What the task asks: Output all entries exactly as they appear and skip the pictures.

Information provided:
□ □ □ □

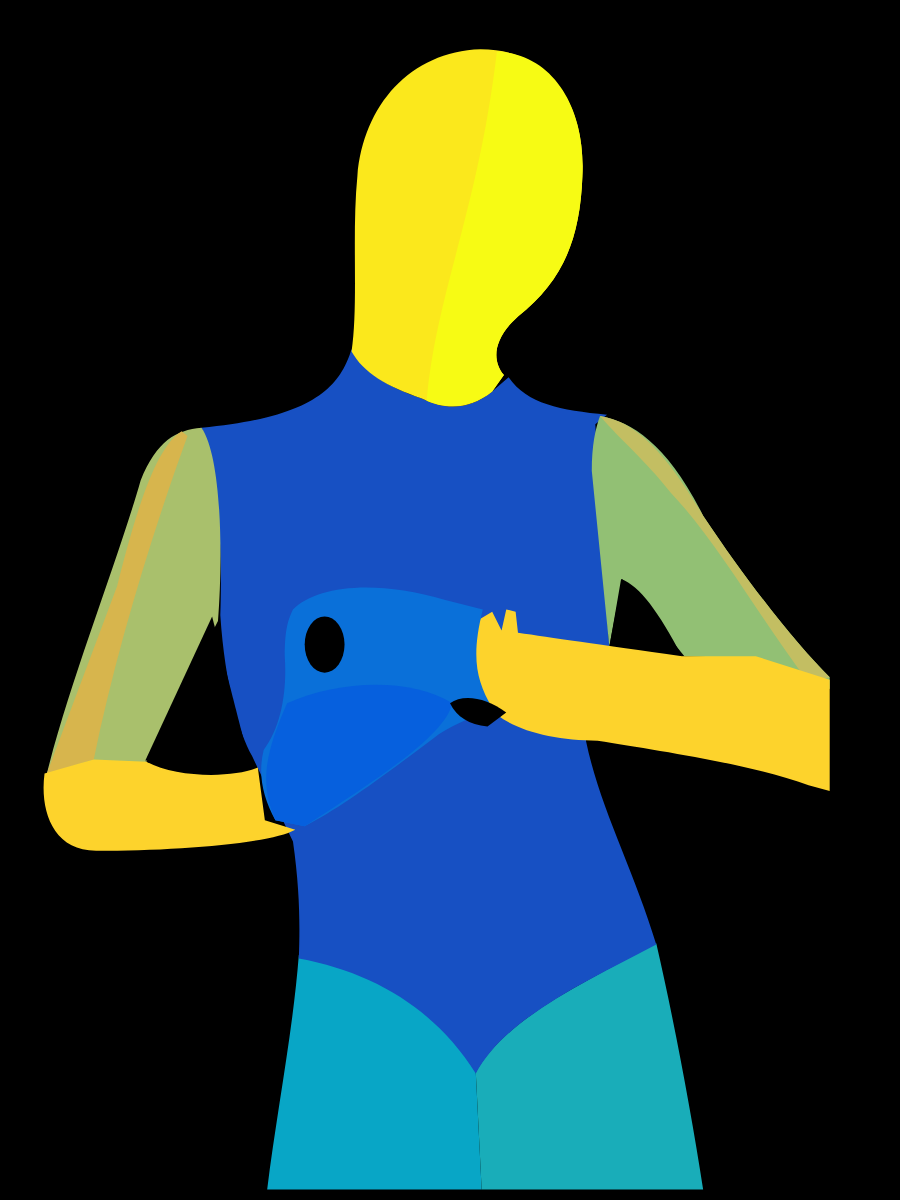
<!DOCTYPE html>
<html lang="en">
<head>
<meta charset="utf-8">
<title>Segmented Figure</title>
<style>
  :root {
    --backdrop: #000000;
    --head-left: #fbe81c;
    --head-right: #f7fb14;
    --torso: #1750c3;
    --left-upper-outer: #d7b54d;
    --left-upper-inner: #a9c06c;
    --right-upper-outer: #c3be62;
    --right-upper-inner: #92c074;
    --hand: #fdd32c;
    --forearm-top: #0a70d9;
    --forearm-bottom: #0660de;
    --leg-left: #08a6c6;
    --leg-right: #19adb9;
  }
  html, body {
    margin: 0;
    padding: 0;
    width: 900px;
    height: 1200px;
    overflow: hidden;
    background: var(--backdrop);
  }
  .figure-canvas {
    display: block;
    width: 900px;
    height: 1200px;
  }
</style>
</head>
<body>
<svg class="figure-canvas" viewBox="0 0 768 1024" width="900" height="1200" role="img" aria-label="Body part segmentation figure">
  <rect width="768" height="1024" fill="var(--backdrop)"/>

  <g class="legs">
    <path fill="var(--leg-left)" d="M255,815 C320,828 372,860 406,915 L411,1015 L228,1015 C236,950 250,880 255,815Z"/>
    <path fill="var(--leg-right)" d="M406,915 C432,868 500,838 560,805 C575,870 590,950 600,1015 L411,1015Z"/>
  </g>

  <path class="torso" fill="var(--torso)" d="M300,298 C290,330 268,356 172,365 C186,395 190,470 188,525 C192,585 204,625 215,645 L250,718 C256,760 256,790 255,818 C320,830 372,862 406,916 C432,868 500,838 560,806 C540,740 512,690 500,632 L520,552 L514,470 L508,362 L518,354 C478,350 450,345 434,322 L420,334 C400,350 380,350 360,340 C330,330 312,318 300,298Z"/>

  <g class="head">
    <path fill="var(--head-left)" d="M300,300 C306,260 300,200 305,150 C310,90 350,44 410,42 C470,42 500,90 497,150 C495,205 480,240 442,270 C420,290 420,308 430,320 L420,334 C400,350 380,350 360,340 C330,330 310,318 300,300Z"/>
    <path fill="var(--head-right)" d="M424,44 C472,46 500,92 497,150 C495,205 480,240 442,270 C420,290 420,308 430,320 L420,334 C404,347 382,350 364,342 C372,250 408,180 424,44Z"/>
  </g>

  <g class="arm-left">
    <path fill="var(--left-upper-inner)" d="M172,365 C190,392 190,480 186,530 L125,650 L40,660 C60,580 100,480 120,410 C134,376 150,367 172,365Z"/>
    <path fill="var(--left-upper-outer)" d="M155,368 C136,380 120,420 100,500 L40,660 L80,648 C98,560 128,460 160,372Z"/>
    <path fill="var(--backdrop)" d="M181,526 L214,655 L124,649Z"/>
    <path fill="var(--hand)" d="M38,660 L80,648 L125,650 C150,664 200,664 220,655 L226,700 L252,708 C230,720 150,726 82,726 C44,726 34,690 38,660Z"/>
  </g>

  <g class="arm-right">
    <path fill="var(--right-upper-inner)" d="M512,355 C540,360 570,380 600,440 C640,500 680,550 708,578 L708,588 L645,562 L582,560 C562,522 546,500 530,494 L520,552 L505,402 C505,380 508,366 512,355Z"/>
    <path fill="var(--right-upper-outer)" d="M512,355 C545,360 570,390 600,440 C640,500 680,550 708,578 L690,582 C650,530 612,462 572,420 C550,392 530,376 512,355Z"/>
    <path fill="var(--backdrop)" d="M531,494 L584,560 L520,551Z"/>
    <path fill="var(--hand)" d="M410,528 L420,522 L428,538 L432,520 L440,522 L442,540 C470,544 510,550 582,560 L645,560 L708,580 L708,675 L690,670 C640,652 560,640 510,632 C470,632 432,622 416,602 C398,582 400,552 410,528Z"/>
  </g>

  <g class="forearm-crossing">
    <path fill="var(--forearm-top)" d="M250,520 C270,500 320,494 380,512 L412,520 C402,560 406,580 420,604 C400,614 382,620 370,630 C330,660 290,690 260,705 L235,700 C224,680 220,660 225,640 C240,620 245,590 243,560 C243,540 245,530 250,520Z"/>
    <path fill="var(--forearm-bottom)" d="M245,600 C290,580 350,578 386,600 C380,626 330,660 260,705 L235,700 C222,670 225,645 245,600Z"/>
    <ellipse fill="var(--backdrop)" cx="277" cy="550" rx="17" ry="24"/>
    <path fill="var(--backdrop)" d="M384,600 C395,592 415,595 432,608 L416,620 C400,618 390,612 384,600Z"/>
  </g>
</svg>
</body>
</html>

□ □ □ □

Answer section:
<!DOCTYPE html>
<html lang="en">
<head>
<meta charset="utf-8">
<title>Segmented Figure</title>
<style>
  :root {
    --backdrop: #000000;
    --head-left: #fbe81c;
    --head-right: #f7fb14;
    --torso: #1750c3;
    --left-upper-outer: #d7b54d;
    --left-upper-inner: #a9c06c;
    --right-upper-outer: #c3be62;
    --right-upper-inner: #92c074;
    --hand: #fdd32c;
    --forearm-top: #0a70d9;
    --forearm-bottom: #0660de;
    --leg-left: #08a6c6;
    --leg-right: #19adb9;
  }
  html, body {
    margin: 0;
    padding: 0;
    width: 900px;
    height: 1200px;
    overflow: hidden;
    background: var(--backdrop);
  }
  .figure-canvas {
    display: block;
    width: 900px;
    height: 1200px;
  }
</style>
</head>
<body>
<svg class="figure-canvas" viewBox="0 0 768 1024" width="900" height="1200" role="img" aria-label="Body part segmentation figure">
  <rect width="768" height="1024" fill="var(--backdrop)"/>

  <g class="legs">
    <path fill="var(--leg-left)" d="M255,815 C320,828 372,860 406,915 L411,1015 L228,1015 C236,950 250,880 255,815Z"/>
    <path fill="var(--leg-right)" d="M406,915 C432,868 500,838 560,805 C575,870 590,950 600,1015 L411,1015Z"/>
  </g>

  <path class="torso" fill="var(--torso)" d="M300,298 C290,330 268,356 172,365 C186,395 190,470 188,525 C192,585 204,625 215,645 L250,718 C256,760 256,790 255,818 C320,830 372,862 406,916 C432,868 500,838 560,806 C540,740 512,690 500,632 L520,552 L514,470 L508,362 L518,354 C478,350 450,345 434,322 L420,334 C400,350 380,350 360,340 C330,330 312,318 300,298Z"/>

  <g class="head">
    <path fill="var(--head-left)" d="M300,300 C306,260 300,200 305,150 C310,90 350,44 410,42 C470,42 500,90 497,150 C495,205 480,240 442,270 C420,290 420,308 430,320 L420,334 C400,350 380,350 360,340 C330,330 310,318 300,300Z"/>
    <path fill="var(--head-right)" d="M424,44 C472,46 500,92 497,150 C495,205 480,240 442,270 C420,290 420,308 430,320 L420,334 C404,347 382,350 364,342 C372,250 408,180 424,44Z"/>
  </g>

  <g class="arm-left">
    <path fill="var(--left-upper-inner)" d="M172,365 C190,392 190,480 186,530 L125,650 L40,660 C60,580 100,480 120,410 C134,376 150,367 172,365Z"/>
    <path fill="var(--left-upper-outer)" d="M155,368 C136,380 120,420 100,500 L40,660 L80,648 C98,560 128,460 160,372Z"/>
    <path fill="var(--backdrop)" d="M181,526 L214,655 L124,649Z"/>
    <path fill="var(--hand)" d="M38,660 L80,648 L125,650 C150,664 200,664 220,655 L226,700 L252,708 C230,720 150,726 82,726 C44,726 34,690 38,660Z"/>
  </g>

  <g class="arm-right">
    <path fill="var(--right-upper-inner)" d="M512,355 C540,360 570,380 600,440 C640,500 680,550 708,578 L708,588 L645,562 L582,560 C562,522 546,500 530,494 L520,552 L505,402 C505,380 508,366 512,355Z"/>
    <path fill="var(--right-upper-outer)" d="M512,355 C545,360 570,390 600,440 C640,500 680,550 708,578 L690,582 C650,530 612,462 572,420 C550,392 530,376 512,355Z"/>
    <path fill="var(--backdrop)" d="M531,494 L584,560 L520,551Z"/>
    <path fill="var(--hand)" d="M410,528 L420,522 L428,538 L432,520 L440,522 L442,540 C470,544 510,550 582,560 L645,560 L708,580 L708,675 L690,670 C640,652 560,640 510,632 C470,632 432,622 416,602 C398,582 400,552 410,528Z"/>
  </g>

  <g class="forearm-crossing">
    <path fill="var(--forearm-top)" d="M250,520 C270,500 320,494 380,512 L412,520 C402,560 406,580 420,604 C400,614 382,620 370,630 C330,660 290,690 260,705 L235,700 C224,680 220,660 225,640 C240,620 245,590 243,560 C243,540 245,530 250,520Z"/>
    <path fill="var(--forearm-bottom)" d="M245,600 C290,580 350,578 386,600 C380,626 330,660 260,705 L235,700 C222,670 225,645 245,600Z"/>
    <ellipse fill="var(--backdrop)" cx="277" cy="550" rx="17" ry="24"/>
    <path fill="var(--backdrop)" d="M384,600 C395,592 415,595 432,608 L416,620 C400,618 390,612 384,600Z"/>
  </g>
</svg>
</body>
</html>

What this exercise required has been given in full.